Selenium is usually found in plant foods that are grown in soil that have a high selenium content. Nebraska and the Dakotas have very high levels of selenium versus China and Russia which have extremely low levels. Of course selenium can be found in meats and seafood because the animals eat the grains and plants that are grown in these soils and the selenium is stored in the animal's muscles. The Brazil nut has high level of selenium. It contains as much as 544 micrograms per ounce. Other foods such as mushrooms, tuna, beef and cod are good sources of selenium.
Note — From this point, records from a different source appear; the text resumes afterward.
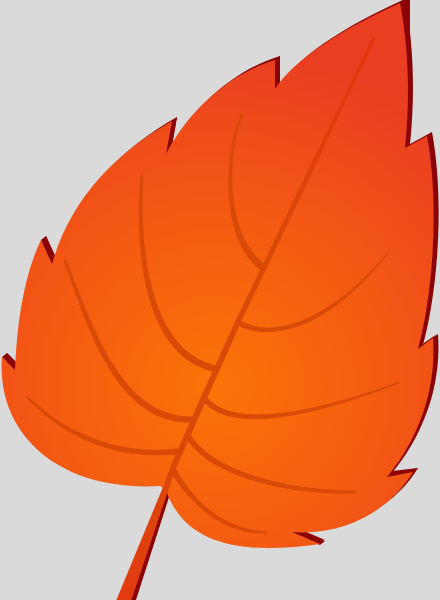
<!DOCTYPE html>
<html lang="en">
<head>
<meta charset="utf-8">
<title>Autumn leaf</title>
<style>
:root {
  --backdrop: #dadada;
  --edge: #8c0305;
  --glow: #fa7408;
  --middle: #f45a12;
  --rim: #e93e22;
  --vein: #d94a08;
  --vein-tip: #e6330f;
  --stem-end: #e23a10;
}
html, body { margin: 0; background: var(--backdrop); overflow: hidden; }
.leaf { display: block; width: 440px; height: 600px; }
.edge { fill: var(--edge); }
.blade { fill: url(#blade-fill); }
.midrib { fill: url(#midrib-fill); }
.veins { fill: var(--vein); stroke: var(--vein); stroke-width: 1; stroke-linejoin: round; }
</style>
</head>
<body>
<svg class="leaf" viewBox="0 0 440 600" role="img" aria-label="Orange autumn leaf">
  <defs>
    <radialGradient id="blade-fill" gradientUnits="userSpaceOnUse" cx="215" cy="385" r="340">
      <stop offset="0" stop-color="var(--glow)"/>
      <stop offset=".5" stop-color="var(--middle)"/>
      <stop offset="1" stop-color="var(--rim)"/>
    </radialGradient>
    <linearGradient id="midrib-fill" gradientUnits="userSpaceOnUse" x1="374" y1="37" x2="124" y2="600">
      <stop offset="0" stop-color="var(--vein-tip)"/>
      <stop offset=".4" stop-color="var(--vein)"/>
      <stop offset=".75" stop-color="var(--vein)"/>
      <stop offset="1" stop-color="var(--stem-end)"/>
    </linearGradient>
    <path id="blade-shape" d="M400 3C409 50 410 100 405 148L427 136C439 200 434 290 418 349L433 338C437 396 414 444 387 477L413 472C390 510 345 536 292 532L320 544C250 554 186 549 166 490L160 486C60 492-4 435 2 357L15 370C17 322 24 275 41 240L52 264C70 200 115 153 172 121L166 154C190 108 230 74 275 60L275 89C296 57 345 28 400 3Z"/>
  </defs>

  <g id="shaded-edge" class="edge">
    <use href="#blade-shape" x="5" y="-4"/>
    <path d="M400 3L405-1L410 0V147L405 148Z M427 136L432 132V140Z M418 349L424 343L437 334L433 338Z M275 60L280 56V84L275 89Z M172 121L177 117L172 146L166 154Z M41 240L46 236L56 258L52 264Z M2 357L7 353L15 361V370Z M387 477L392 471L418 468L413 472Z M292 532L300 533L325 541L320 545Z"/>
    <path d="M122 600L163 490L170 494L136 600Z"/>
  </g>

  <use id="blade" class="blade" href="#blade-shape"/>

  <g id="side-veins" class="veins">
    <path d="M243 114C226 155 225 235 264 264L261 270C220 240 224 155 241 114Z"/>
    <path d="M143 175C139 240 146 350 216 366L213 371C141 355 135 240 141 175Z"/>
    <path d="M66 260C90 320 120 420 194 417L191 422C116 424 87 325 64 260Z"/>
    <path d="M27 396C66 433 115 456 178 449L176 454C112 460 62 435 26 397Z"/>
    <path d="M390 250C342 309 280 345 239 320L237 325C284 347 344 312 390 250Z"/>
    <path d="M399 382C325 409 234 433 205 396L203 401C233 436 322 413 399 383Z"/>
    <path d="M356 491C280 491 210 469 190 434L187 439C208 473 280 495 356 493Z"/>
    <path d="M267 532C225 530 194 503 175 468L172 473C192 506 225 535 267 533Z"/>
  </g>

  <path id="midrib" class="midrib" d="M373 36L376 38L242 320L205 403L174 473L131 601H116L163 487L171 465L200 399L234 324Z"/>
</svg>
</body>
</html>
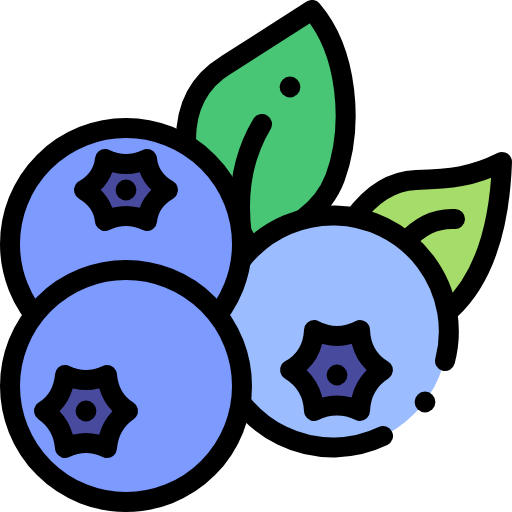
<!DOCTYPE html>
<html lang="en">
<head>
<meta charset="utf-8">
<title>Blueberries</title>
<style>
:root {
  --paper: #ffffff;
  --ink: #000000;
  --berry: #7d9aff;
  --berry-light: #9bbdff;
  --calyx: #484a9e;
  --leaf: #48c575;
  --leaf-light: #a6dc6a;
}
html, body { margin: 0; background: var(--paper); overflow: hidden; }
svg { display: block; width: 512px; height: 512px; }
.line { stroke: var(--ink); stroke-width: 20; stroke-linecap: round; stroke-linejoin: round; }
.open { fill: none; }
.dot { fill: var(--ink); }
.berry { fill: var(--berry); }
.berry-light { fill: var(--berry-light); }
.calyx { fill: var(--calyx); }
.leaf { fill: var(--leaf); }
.leaf-light { fill: var(--leaf-light); }
</style>
</head>
<body>
<svg viewBox="0 0 512 512" role="img" aria-label="Three blueberries with two leaves">
  <g id="large-leaf">
    <path class="leaf line" d="M186 144C185 108 198 82 226 65L312 10C348 52 354 126 335 178C322 212 294 228 250 246Z"/>
    <path class="line open" d="M262 124C244 154 236 192 242 236"/>
    <circle class="dot" cx="290" cy="87" r="10.4"/>
  </g>
  <g id="small-leaf">
    <path class="leaf-light line" d="M354 218C370 196 390 181 416 180C450 179 472 177 502 162C500 216 489 274 450 310Z"/>
    <path class="line open" d="M455 219C434 218 419 227 404 243"/>
  </g>
  <g id="right-berry">
    <circle class="berry-light" cx="332" cy="332" r="116"/>
    <path class="line open" d="M445 361A116 116 0 1 0 383 436"/>
    <circle class="dot" cx="425" cy="402" r="10.4"/>
    <path class="calyx line" d="M314 330Q337 342 360 330Q361 357 383 370Q361 384 360 411Q337 400 314 411Q313 384 290 370Q313 357 314 330Z"/>
    <circle class="dot" cx="337" cy="375" r="10.4"/>
  </g>
  <g id="top-berry">
    <circle class="berry line" cx="126" cy="244" r="116"/>
    <path class="calyx line" d="M105 159Q126 169 147 159Q149 179 168 190Q149 201 147 221Q126 211 105 221Q103 201 84 190Q103 179 105 159Z"/>
    <circle class="dot" cx="126" cy="190" r="10.4"/>
  </g>
  <g id="front-berry">
    <circle class="berry line" cx="126" cy="386" r="116"/>
    <path class="calyx line" d="M65 375Q86 385 107 375Q109 399 128 411Q109 424 107 448Q86 438 65 448Q63 424 44 411Q63 399 65 375Z"/>
    <circle class="dot" cx="86" cy="411" r="10.4"/>
  </g>
</svg>
</body>
</html>
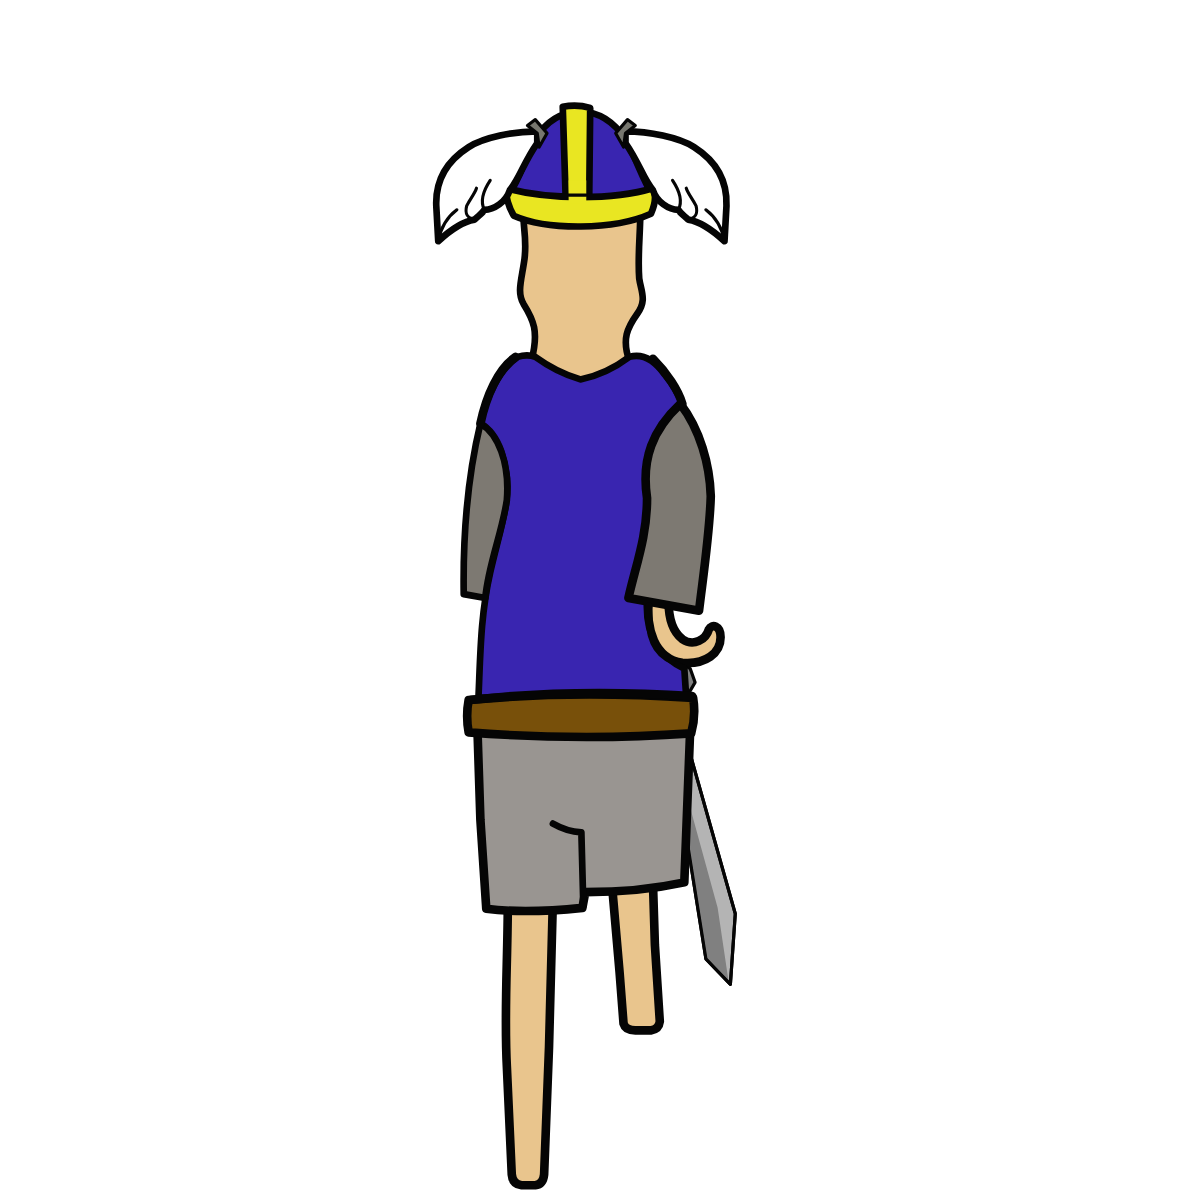
<!DOCTYPE html>
<html lang="en">
<head>
<meta charset="utf-8">
<title>Winged-helmet warrior, back view</title>
<style>
  :root {
    --paper: #ffffff;
    --ink: #050505;
    --skin: #e9c58d;
    --tunic: #3925b0;
    --gold: #e9e622;
    --sleeve: #7d7972;
    --shorts: #999591;
    --belt: #78500a;
    --blade-light: #b4b4b4;
    --blade-dark: #808080;
    --clasp: #77776f;
    --feather: #ffffff;
  }
  html, body { margin: 0; padding: 0; background: var(--paper); overflow: hidden; }
  .canvas { display: block; width: 1200px; height: 1200px; background: var(--paper); }
  .canvas path { stroke: var(--ink); stroke-width: 3.4; stroke-linejoin: round; stroke-linecap: round; }
  .canvas .fine { stroke-width: 1.6; }
  .canvas .bold { stroke-width: 4.4; }
  .canvas .line { fill: none; }
  .canvas .flat { stroke: none; }
  .skin { fill: var(--skin); }
  .tunic { fill: var(--tunic); }
  .gold { fill: var(--gold); }
  .sleeve { fill: var(--sleeve); }
  .shorts { fill: var(--shorts); }
  .belt { fill: var(--belt); }
  .blade-light { fill: var(--blade-light); }
  .blade-dark { fill: var(--blade-dark); }
  .clasp { fill: var(--clasp); }
  .feather { fill: var(--feather); }
  .ink { fill: var(--ink); }
</style>
</head>
<body>
<svg class="canvas" viewBox="0 0 612 612" role="img" aria-label="Cartoon warrior seen from behind, with a winged helmet, blue tunic, grey shorts and a sword">
  <defs>
    <g id="wing">
      <path class="feather" stroke-width="2.6" d="M274 67 C262 67 247 70 239 75 C228 82 222 92 222.500 105 L223.500 123 C230 117 236 113 242 112 C244 110 246 109 247 107 C252 107 258 103 260 97 C265 91 267 83 274 73 Z"/>
      <path class="fine line" d="M242 112 C238 111 237 109 238 105 C240 101 242 99 243 96 M247 107 C245 103 246 98 250 92 M223.500 123 C225 115 229 110 233 107"/>
      <path class="clasp fine" d="M269 64 L273 61 L279 68 L275 75 L274 68 Z"/>
    </g>
  </defs>

  <g id="sword">
    <path class="blade-light fine" d="M349 374 L375 466 L372.500 502 L360 489 L349 420 Z"/>
    <path class="blade-dark flat" d="M349.500 384 L352 412 L366 463 L371.500 500 L360.500 488.500 L349.500 420 Z"/>
    <path class="line fine" d="M349 374 L375 466 L372.500 502 L360 489 L349 420"/>
    <path class="blade-dark fine" d="M347 338 L352 341 L354.500 348 L351 354 L346 354 Z"/>
  </g>

  <g id="legs">
    <path class="skin bold" d="M312 450 L316 496 L318 522 Q319 525.500 324 525.500 L332 525.500 Q336 525 336.500 521 L334 482 L333 450 Z"/>
    <path class="skin bold" d="M259 458 C259 490 257 516 258.500 544 L261 599 Q261.500 604 266 604.500 L273 604.500 Q277 604 277.500 599 L280 534 L282 458 Z"/>
  </g>

  <path id="shorts" class="shorts bold" d="M243.500 372 L245 418 L248 463.500 Q268 466 297 463 L298.500 455 Q326 455 349 450 L352 372 Z"/>
  <path class="line" d="M297.500 462 L296.500 424.500 Q289 424 282 420"/>

  <path id="head" class="skin" d="M267 104 C266 114 269 120 267.500 132 C266 143 263.500 149 267 155 C272 163 275 169 271 184 L282 194 L296 199 L312 193 L321 184 C317 173 320 167 325 160 C330 153 327 149 326 142 C325 129 327 116 326.500 104 Z"/>

  <g id="hand">
    <path class="skin bold" d="M331 304 C329 321 334 336 348 338 C360 339 367.500 333 367.500 325 C367.500 319 363 318 361.500 321 C360 326 354 330 348 326 C343 322 341 316 341 307 Z"/>
  </g>

  <g id="tunic">
    <path class="tunic" d="M273 182 Q284 190 296 193.500 Q309 191 321 182 C328 180 334 184 339 191 C343 196 346 201 348 206 C336 218 328 233 330 252 C330 272 327 286 325 304 L330 306 C329 322 334 334 349 341 L350 356 L244 356 C245 334 245 314 250 292 C255 270 261 254 258 240 C256 228 251 220 245 216 C248 202 255 188 264 182 Q269 180.500 273 182 Z"/>
    <path class="sleeve" d="M245 216 C254 221 260 236 258.500 255 C256 272 249 288 247.500 305 L236.500 303 C236 270 239 241 245 216 Z"/>
    <path class="sleeve bold" d="M347 206 C333 219 327 234 330 254 C330 274 324 289 320.500 305 L356.500 311.500 C359 291 362 271 362.500 253 C362 237 357 219 347 206 Z"/>
    <path class="line bold" d="M333 183 C340 190 346 199 348 206 M263 182 C254 188 248 202 245 216"/>
    <path class="line" d="M331 309 C330 323 333 333 343 337"/>
  </g>

  <g id="belt">
    <path class="belt bold" d="M239 357 Q292 352 353.500 356 Q355 365 352.500 374 Q296 378 239 373.500 Q237.500 365 239 357 Z"/>
    <path class="line bold" d="M240 357 Q292 351 353 355"/>
  </g>

  <g id="helmet">
    <path class="tunic" stroke-width="3" d="M259 100 C266 90 267 82 273 71 C279 61 287 57 296 57 C306 57 313 62 319 71 C325 82 327 90 333 100 Q296 112 259 100 Z"/>
    <path class="gold" d="M287 54.500 Q294 53 301 55 L300.500 101 L288.500 101 Z"/>
    <path class="gold" d="M258 96 C280 102 313 102 333 96 Q335.500 101 332 109 C313 117.500 279 117.500 262 110 Q258 103 258 96 Z"/>
    <path class="gold flat" d="M290 92 H299 V104 H290 Z"/>
    <path class="line fine" d="M290 99.500 H299"/>
    <use href="#wing"/>
    <use href="#wing" transform="translate(593 0) scale(-1 1)"/>
  </g>
</svg>
</body>
</html>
Selenium is very toxic in large doses and exceeding the Tolerable Upper Intake Level which is 400 micrograms per day (for adults) can be fatal. The Tolerable Upper Intake Lever was discovered by a study done on five Chinese patients in 1986 that had eaten corn grown in extremely selenium rich stony coal. Exceeding this level can lead to selenosis. Selenosis is seen a lot in live stock because of them ingesting selenium found in plants grown in the areas where they are grazing. Selenosis symptoms are gastrointestinal disorders, sloughing or white blotchy nails, garlic odor on the breath, fatigue, irritability and neurological damage. Extreme cases can result in cirrhosis of the liver, pulmonary edema and death.